*Task directions*. When you find the word "border" in a line of the entries, please copy the whole line.

Supplied material START

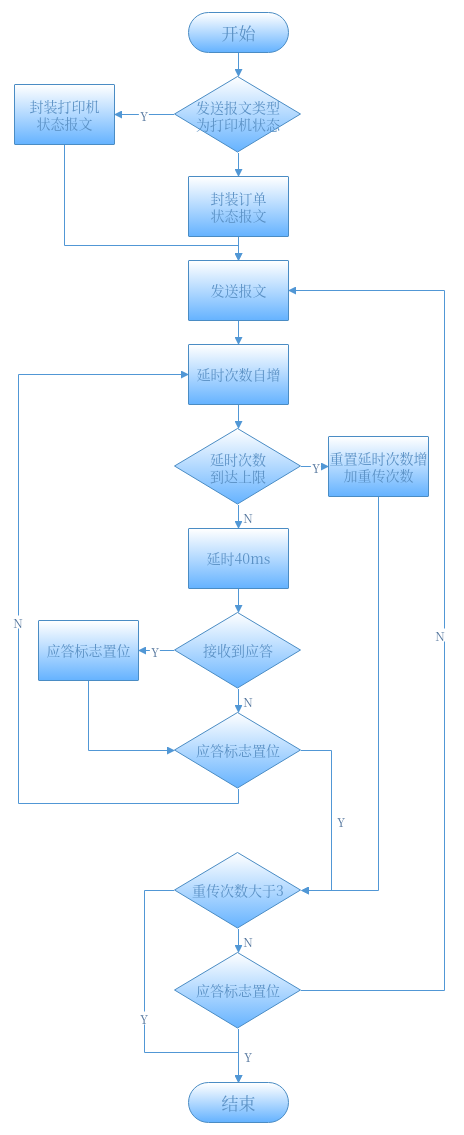
<!DOCTYPE html>
<html lang="zh-CN">
<head>
<meta charset="utf-8">
<title>报文发送流程图</title>
<style>
:root {
  --line: #5197d5;
  --border: #4a8cc4;
  --text: #5a90c4;
  --label: #52749c;
  --fill-top: #ffffff;
  --fill-bottom: #66b3ff;
}
* { box-sizing: border-box; }
html, body { margin: 0; background: #fff; }
.flowchart {
  position: relative;
  width: 464px;
  height: 1135px;
  overflow: hidden;
  background: #fff;
  color: var(--text);
  font: 14px/17px "Noto Serif CJK SC", "Noto Serif CJK JP", serif;
}
.connectors { position: absolute; left: 0; top: 0; }
.connectors .lines { fill: none; stroke: var(--line); stroke-width: 1; }
.connectors .decisions { stroke: var(--border); stroke-width: 1; }
.arrowhead { fill: var(--line); }
.node {
  position: absolute;
  left: 188px;
  display: flex;
  align-items: center;
  justify-content: center;
  text-align: center;
  white-space: nowrap;
}
.process, .terminal {
  width: 101px;
  height: 61px;
  border: 1px solid var(--border);
  border-radius: 1px;
  background: linear-gradient(var(--fill-top), var(--fill-bottom));
}
.terminal { height: 41px; border-radius: 21px; font-size: 17px; }
.decision { left: 174px; width: 128px; height: 77px; }
.label {
  position: absolute;
  transform: translate(-50%, -50%);
  padding: 0 1px;
  background: #fff;
  color: var(--label);
  font-size: 12px;
  line-height: 13px;
}
</style>
</head>
<body>
<main class="flowchart">
  <svg class="connectors" width="464" height="1135" viewBox="0 0 464 1135" aria-hidden="true">
    <defs>
      <linearGradient id="node-fill" x1="0" y1="0" x2="0" y2="1">
        <stop offset="0" stop-color="#ffffff"/>
        <stop offset="1" stop-color="#66b3ff"/>
      </linearGradient>
      <marker id="arrow" markerUnits="userSpaceOnUse" markerWidth="8" markerHeight="8" refX="7" refY="4" orient="auto">
        <polygon class="arrowhead" points="0,0 8,4 0,8"/>
      </marker>
      <polygon id="diamond" points="0.5,38 63.5,0.5 126.5,38 63.5,76"/>
    </defs>
    <g class="lines" marker-end="url(#arrow)">
      <g style="marker-end:url(#arrow)">
        <path d="M238.5 53V76"/>
        <path d="M238.5 153V176"/>
        <path d="M238.5 237V260"/>
        <path d="M238.5 321V344"/>
        <path d="M238.5 405V428"/>
        <path d="M238.5 505V528"/>
        <path d="M238.5 589V612"/>
        <path d="M238.5 689V712"/>
        <path d="M238.5 929V952"/>
        <path d="M238.5 1029V1082"/>
        <path d="M174 114.5H115"/>
        <path d="M64.5 145V245.5H238.5V260"/>
        <path d="M301 466.5H328"/>
        <path d="M174 650.5H139"/>
        <path d="M88.5 681V750.5H174"/>
        <path d="M238.5 789V803.5H18.5V374.5H188"/>
        <path d="M301 750.5H331.5V890.5H302"/>
        <path d="M378.5 497V890.5H302"/>
        <path d="M301 990.5H444.5V290.5H289"/>
        <path d="M174 890.5H144.5V1052.5H238.5V1082"/>
      </g>
    </g>
    <g class="decisions" fill="url(#node-fill)">
      <use href="#diamond" x="174" y="76"/>
      <use href="#diamond" x="174" y="428"/>
      <use href="#diamond" x="174" y="612"/>
      <use href="#diamond" x="174" y="712"/>
      <use href="#diamond" x="174" y="852"/>
      <use href="#diamond" x="174" y="952"/>
    </g>
  </svg>

  <div class="node terminal" style="top:12px">开始</div>
  <div class="node decision" style="top:77px">发送报文类型<br>为打印机状态</div>
  <div class="node process" style="left:14px;top:84px">封装打印机<br>状态报文</div>
  <div class="node process" style="top:176px">封装订单<br>状态报文</div>
  <div class="node process" style="top:260px">发送报文</div>
  <div class="node process" style="top:344px">延时次数自增</div>
  <div class="node decision" style="top:429px">延时次数<br>到达上限</div>
  <div class="node process" style="left:328px;top:436px">重置延时次数增<br>加重传次数</div>
  <div class="node process" style="top:528px">延时40ms</div>
  <div class="node decision" style="top:612px">接收到应答</div>
  <div class="node process" style="left:38px;top:620px">应答标志置位</div>
  <div class="node decision" style="top:712px">应答标志置位</div>
  <div class="node decision" style="top:852px">重传次数大于3</div>
  <div class="node decision" style="top:952px">应答标志置位</div>
  <div class="node terminal" style="top:1082px">结束</div>

  <span class="label" style="left:144px;top:115px">Y</span>
  <span class="label" style="left:316px;top:467px">Y</span>
  <span class="label" style="left:248px;top:517px">N</span>
  <span class="label" style="left:18px;top:622px">N</span>
  <span class="label" style="left:440px;top:635px">N</span>
  <span class="label" style="left:155px;top:651px">Y</span>
  <span class="label" style="left:248px;top:701px">N</span>
  <span class="label" style="left:341px;top:821px">Y</span>
  <span class="label" style="left:248px;top:941px">N</span>
  <span class="label" style="left:144px;top:1018px">Y</span>
  <span class="label" style="left:248px;top:1056px">Y</span>
</main>
</body>
</html>
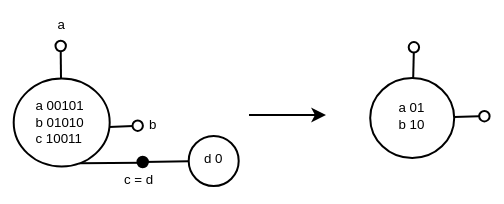
<!DOCTYPE html>
<html lang="en">
<head>
<meta charset="utf-8">
<title>Node reduction diagram</title>
<style>
:root { --ink: #000; --paper: #fff; }
* { box-sizing: border-box; margin: 0; }
body { width: 504px; height: 204px; overflow: hidden; background: var(--paper); }
.diagram {
  position: relative; width: 504px; height: 204px; overflow: hidden;
  color: var(--ink); font: 13.3px/16.5px "Liberation Sans", Arial, sans-serif;
}
.wires { position: absolute; inset: 0; display: block; }
.wires line, .node, .port { stroke: var(--ink); stroke-width: 2; }
.node, .port { fill: var(--paper); }
.solid { fill: var(--ink); }
.label { position: absolute; white-space: nowrap; }
.table-main { left: 35.5px; top: 98px; }
.table-result { left: 398.5px; top: 100px; }
.table-d { left: 204px; top: 151px; }
.port-a { left: 57.5px; top: 17px; }
.port-b { left: 149px; top: 117px; }
.join { left: 124px; top: 172px; }
</style>
</head>
<body>
<main class="diagram">
  <svg class="wires" width="504" height="204" viewBox="0 0 504 204" aria-hidden="true">
    <g id="before">
      <line x1="61" y1="78" x2="60.7" y2="51"/>
      <line x1="109" y1="127" x2="133" y2="126"/>
      <line x1="79" y1="163.3" x2="143" y2="162.7"/>
      <line x1="143" y1="162" x2="189" y2="161.2"/>
      <ellipse class="node" cx="61.7" cy="122.5" rx="48" ry="44"/>
      <ellipse class="node" cx="213.7" cy="161" rx="25" ry="25"/>
      <circle class="port" cx="60.7" cy="46" r="5.2"/>
      <circle class="port" cx="137.7" cy="125.7" r="5.2"/>
      <circle class="port solid" cx="142.7" cy="162" r="5.2"/>
    </g>
    <g id="arrow">
      <line x1="249" y1="115" x2="316" y2="115"/>
      <polygon class="solid" points="326,115 311,122.5 315,115 311,107.5"/>
    </g>
    <g id="after">
      <line x1="413.2" y1="78" x2="413.8" y2="52"/>
      <line x1="454" y1="117" x2="479" y2="116.3"/>
      <ellipse class="node" cx="412.2" cy="118" rx="42" ry="40"/>
      <circle class="port" cx="413.9" cy="47.3" r="5.2"/>
      <circle class="port" cx="484.4" cy="116.2" r="5.2"/>
    </g>
  </svg>
  <p class="label port-a">a</p>
  <p class="label table-main">a 00101<br>b 01010<br>c 10011</p>
  <p class="label port-b">b</p>
  <p class="label join">c = d</p>
  <p class="label table-d">d 0</p>
  <p class="label table-result">a 01<br>b 10</p>
</main>
</body>
</html>
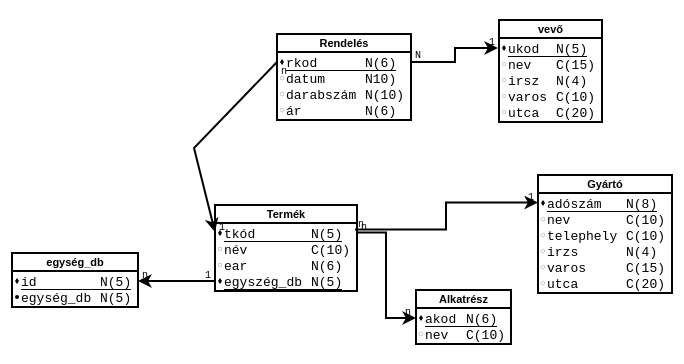
<!DOCTYPE html>
<html lang="hu">
<head>
<meta charset="utf-8">
<title>Adatbázis-diagram</title>
<style>
:root {
  --ink: #000;
  --paper: #fff;
  --faint: #bbb;
  --mono: "Liberation Mono", "DejaVu Sans Mono", monospace;
}
* { box-sizing: border-box; margin: 0; padding: 0; }
body { width: 684px; height: 364px; overflow: hidden; background: var(--paper); color: var(--ink); }
.diagram { position: relative; width: 684px; height: 364px; overflow: hidden; }
.entity { position: absolute; border: 2px solid var(--ink); background: var(--paper); }
.entity h2 {
  height: 18px;
  border-bottom: 2px solid var(--ink);
  font: bold 11px/17px "Liberation Sans", Arial, sans-serif;
  text-align: center;
}
.fields { padding-top: 3px; list-style: none; font: 13px/16px var(--mono); }
.fields li {
  position: relative;
  display: grid;
  grid-template-columns: 8px var(--name-width) auto;
  width: fit-content;
  height: 16px;
  white-space: nowrap;
}
.key::after {
  content: "";
  position: absolute;
  left: 8px;
  right: 0;
  top: 14px;
  height: 1px;
  background: var(--ink);
}
.mark { width: 8px; height: 12px; }
.rendeles { left: 276px; top: 33px; width: 136px; height: 88px; --name-width: 79px; }
.vevo { left: 498px; top: 19px; width: 105px; height: 104px; --name-width: 48px; }
.gyarto { left: 537px; top: 174px; width: 136px; height: 120px; --name-width: 79px; }
.termek { left: 214px; top: 204px; width: 144px; height: 88px; --name-width: 87px; }
.egyseg { left: 11px; top: 252px; width: 128px; height: 56px; --name-width: 79px; }
.alkatresz { left: 415px; top: 289px; width: 97px; height: 56px; --name-width: 41px; }
.relations { position: absolute; left: 0; top: 0; }
.lines { fill: none; stroke: var(--ink); stroke-width: 2; }
.cardinality { font: 10px var(--mono); fill: var(--ink); text-anchor: middle; }
</style>
</head>
<body>
<main class="diagram">
  <svg width="0" height="0" style="position:absolute" aria-hidden="true">
    <defs>
      <path id="diamond" d="M4 3L6 6L4 9L2 6Z"/>
      <circle id="ring" cx="4" cy="6" r="1.8" fill="none" stroke="var(--faint)" stroke-width=".8"/>
      <circle id="dot" cx="4" cy="6" r="2"/>
    </defs>
  </svg>

  <section class="entity rendeles">
    <h2>Rendelés</h2>
    <ul class="fields">
      <li class="key"><svg class="mark"><use href="#diamond"/></svg><span>rkod</span><span>N(6)</span></li>
      <li><svg class="mark"><use href="#ring"/></svg><span>datum</span><span>N10)</span></li>
      <li><svg class="mark"><use href="#ring"/></svg><span>darabszám</span><span>N(10)</span></li>
      <li><svg class="mark"><use href="#ring"/></svg><span>ár</span><span>N(6)</span></li>
    </ul>
  </section>

  <section class="entity vevo">
    <h2>vevő</h2>
    <ul class="fields">
      <li class="key"><svg class="mark"><use href="#diamond"/></svg><span>ukod</span><span>N(5)</span></li>
      <li><svg class="mark"><use href="#ring"/></svg><span>nev</span><span>C(15)</span></li>
      <li><svg class="mark"><use href="#ring"/></svg><span>irsz</span><span>N(4)</span></li>
      <li><svg class="mark"><use href="#ring"/></svg><span>varos</span><span>C(10)</span></li>
      <li><svg class="mark"><use href="#ring"/></svg><span>utca</span><span>C(20)</span></li>
    </ul>
  </section>

  <section class="entity gyarto">
    <h2>Gyártó</h2>
    <ul class="fields">
      <li class="key"><svg class="mark"><use href="#diamond"/></svg><span>adószám</span><span>N(8)</span></li>
      <li><svg class="mark"><use href="#ring"/></svg><span>nev</span><span>C(10)</span></li>
      <li><svg class="mark"><use href="#ring"/></svg><span>telephely</span><span>C(10)</span></li>
      <li><svg class="mark"><use href="#ring"/></svg><span>irzs</span><span>N(4)</span></li>
      <li><svg class="mark"><use href="#ring"/></svg><span>varos</span><span>C(15)</span></li>
      <li><svg class="mark"><use href="#ring"/></svg><span>utca</span><span>C(20)</span></li>
    </ul>
  </section>

  <section class="entity termek">
    <h2>Termék</h2>
    <ul class="fields">
      <li class="key"><svg class="mark"><use href="#diamond"/></svg><span>tkód</span><span>N(5)</span></li>
      <li><svg class="mark"><use href="#ring"/></svg><span>név</span><span>C(10)</span></li>
      <li><svg class="mark"><use href="#ring"/></svg><span>ear</span><span>N(6)</span></li>
      <li class="key"><svg class="mark"><use href="#diamond"/></svg><span>egyszég_db</span><span>N(5)</span></li>
    </ul>
  </section>

  <section class="entity egyseg">
    <h2>egység_db</h2>
    <ul class="fields">
      <li class="key"><svg class="mark"><use href="#diamond"/></svg><span>id</span><span>N(5)</span></li>
      <li><svg class="mark"><use href="#dot"/></svg><span>egység_db</span><span>N(5)</span></li>
    </ul>
  </section>

  <section class="entity alkatresz">
    <h2>Alkatrész</h2>
    <ul class="fields">
      <li class="key"><svg class="mark"><use href="#diamond"/></svg><span>akod</span><span>N(6)</span></li>
      <li><svg class="mark"><use href="#ring"/></svg><span>nev</span><span>C(10)</span></li>
    </ul>
  </section>

  <svg class="relations" width="684" height="364" viewBox="0 0 684 364">
    <defs>
      <marker id="arrow" markerUnits="userSpaceOnUse" markerWidth="14" markerHeight="14" refX="10" refY="7" orient="auto">
        <path d="M0 0L14 7L0 14L4 7Z"/>
      </marker>
    </defs>
    <g class="lines">
      <polyline points="412,62 455,62 455,48 494,48" marker-end="url(#arrow)"/>
      <polyline points="277,62 194,148 214,228" marker-end="url(#arrow)"/>
      <polyline points="215,281 142,281" marker-end="url(#arrow)"/>
      <polyline points="355,229.5 446,229.5 446,202.5 534,202.5" marker-end="url(#arrow)"/>
      <polyline points="357,232.5 386,232.5 386,318 412,318" marker-end="url(#arrow)"/>
    </g>
    <g class="cardinality">
      <text x="418" y="58">N</text>
      <text x="492" y="45">1</text>
      <text x="284" y="74">n</text>
      <text x="222" y="230">1</text>
      <text x="208" y="278">1</text>
      <text x="145" y="278">n</text>
      <text x="361" y="227">n</text>
      <text x="364" y="230">n</text>
      <text x="531" y="200">1</text>
      <text x="408" y="315">n</text>
    </g>
  </svg>
</main>
</body>
</html>
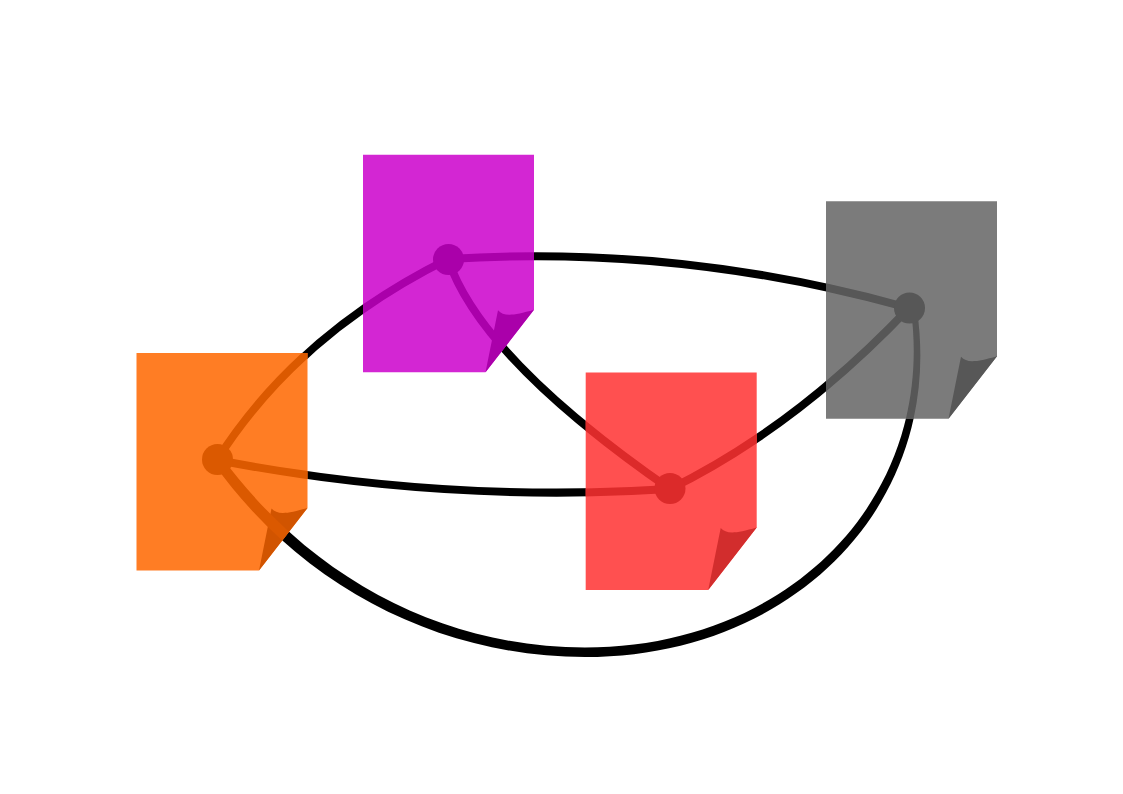
<!DOCTYPE html>
<html lang="en">
<head>
<meta charset="utf-8">
<title>Linked notes</title>
<style>
:root {
  --paper: #ffffff;
  --ink: #000000;
  --orange: #ff7d24;
  --orange-dark: #db5900;
  --orange-fold: #d15400;
  --magenta: #d326d3;
  --magenta-dark: #aa00aa;
  --red: #ff5050;
  --red-dark: #dc2a2a;
  --red-fold: #d22d2d;
  --grey: #7b7b7b;
  --grey-dark: #575757;
}
html, body { margin: 0; width: 1123px; height: 794px; overflow: hidden; background: var(--paper); }
svg { display: block; }
.links { color: var(--ink); }
.orange { --sheet: var(--orange); --fold: var(--orange-fold); color: var(--orange-dark); }
.magenta { --sheet: var(--magenta); --fold: var(--magenta-dark); color: var(--magenta-dark); }
.red { --sheet: var(--red); --fold: var(--red-fold); color: var(--red-dark); }
.grey { --sheet: var(--grey); --fold: var(--grey-dark); color: var(--grey-dark); }
.sheet { fill: var(--sheet); }
.fold { fill: var(--fold); }
.dot { fill: currentColor; }
</style>
</head>
<body>
<svg width="1123" height="794" viewBox="0 0 1123 794" role="img" aria-label="Four coloured notes joined by curved lines">
  <defs>
    <path id="sheet" d="M0 0H171V155L122.5 217.5H0Z"/>
    <path id="fold" d="M171 155L122.5 217.5L135 155.5C141 162 150 161 171 155Z"/>
    <g id="links">
      <g fill="none" stroke="currentColor" stroke-width="8">
        <path d="M448 259Q297 334 217 460"/>
        <path d="M448 259Q681 244 909 308"/>
        <path d="M448 259Q481 358 670 489"/>
        <path d="M217 460Q443 503.5 670 489"/>
        <path d="M670 489Q796 427 909 308"/>
      </g>
      <path fill="currentColor" d="M214 464C302 587 440 657 585 657C795 657 945 502 917 310H911C936 500 787 647.5 585 647.5C443 647.5 310 578 221 456Z"/>
    </g>
    <clipPath id="orange-area"><use href="#sheet" x="136.5" y="353"/></clipPath>
    <clipPath id="magenta-area"><use href="#sheet" x="363" y="154.8"/></clipPath>
    <clipPath id="red-area"><use href="#sheet" x="585.7" y="372.6"/></clipPath>
    <clipPath id="grey-area"><use href="#sheet" x="826" y="201.2"/></clipPath>
  </defs>

  <use class="links" href="#links"/>

  <g class="orange">
    <use class="sheet" href="#sheet" x="136.5" y="353"/>
    <use class="fold" href="#fold" x="136.5" y="353"/>
    <g clip-path="url(#orange-area)"><use href="#links"/></g>
    <circle class="dot" cx="217.5" cy="459.5" r="15.5"/>
  </g>

  <g class="magenta">
    <use class="sheet" href="#sheet" x="363" y="154.8"/>
    <use class="fold" href="#fold" x="363" y="154.8"/>
    <g clip-path="url(#magenta-area)"><use href="#links"/></g>
    <circle class="dot" cx="448.5" cy="259.5" r="15.5"/>
  </g>

  <g class="red">
    <use class="sheet" href="#sheet" x="585.7" y="372.6"/>
    <use class="fold" href="#fold" x="585.7" y="372.6"/>
    <g clip-path="url(#red-area)"><use href="#links"/></g>
    <circle class="dot" cx="670" cy="488.5" r="15.5"/>
  </g>

  <g class="grey">
    <use class="sheet" href="#sheet" x="826" y="201.2"/>
    <use class="fold" href="#fold" x="826" y="201.2"/>
    <g clip-path="url(#grey-area)"><use href="#links"/></g>
    <circle class="dot" cx="909.5" cy="308" r="15.5"/>
  </g>
</svg>
</body>
</html>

Supplied material END

*Response below*.
  --border: #4a8cc4;
* { box-sizing: border-box; }
.connectors .decisions { stroke: var(--border); stroke-width: 1; }
  border: 1px solid var(--border);
  border-radius: 1px;
.terminal { height: 41px; border-radius: 21px; font-size: 17px; }
* { box-sizing: border-box; margin: 0; }
* { box-sizing: border-box; margin: 0; padding: 0; }
.entity { position: absolute; border: 2px solid var(--ink); background: var(--paper); }
  border-bottom: 2px solid var(--ink);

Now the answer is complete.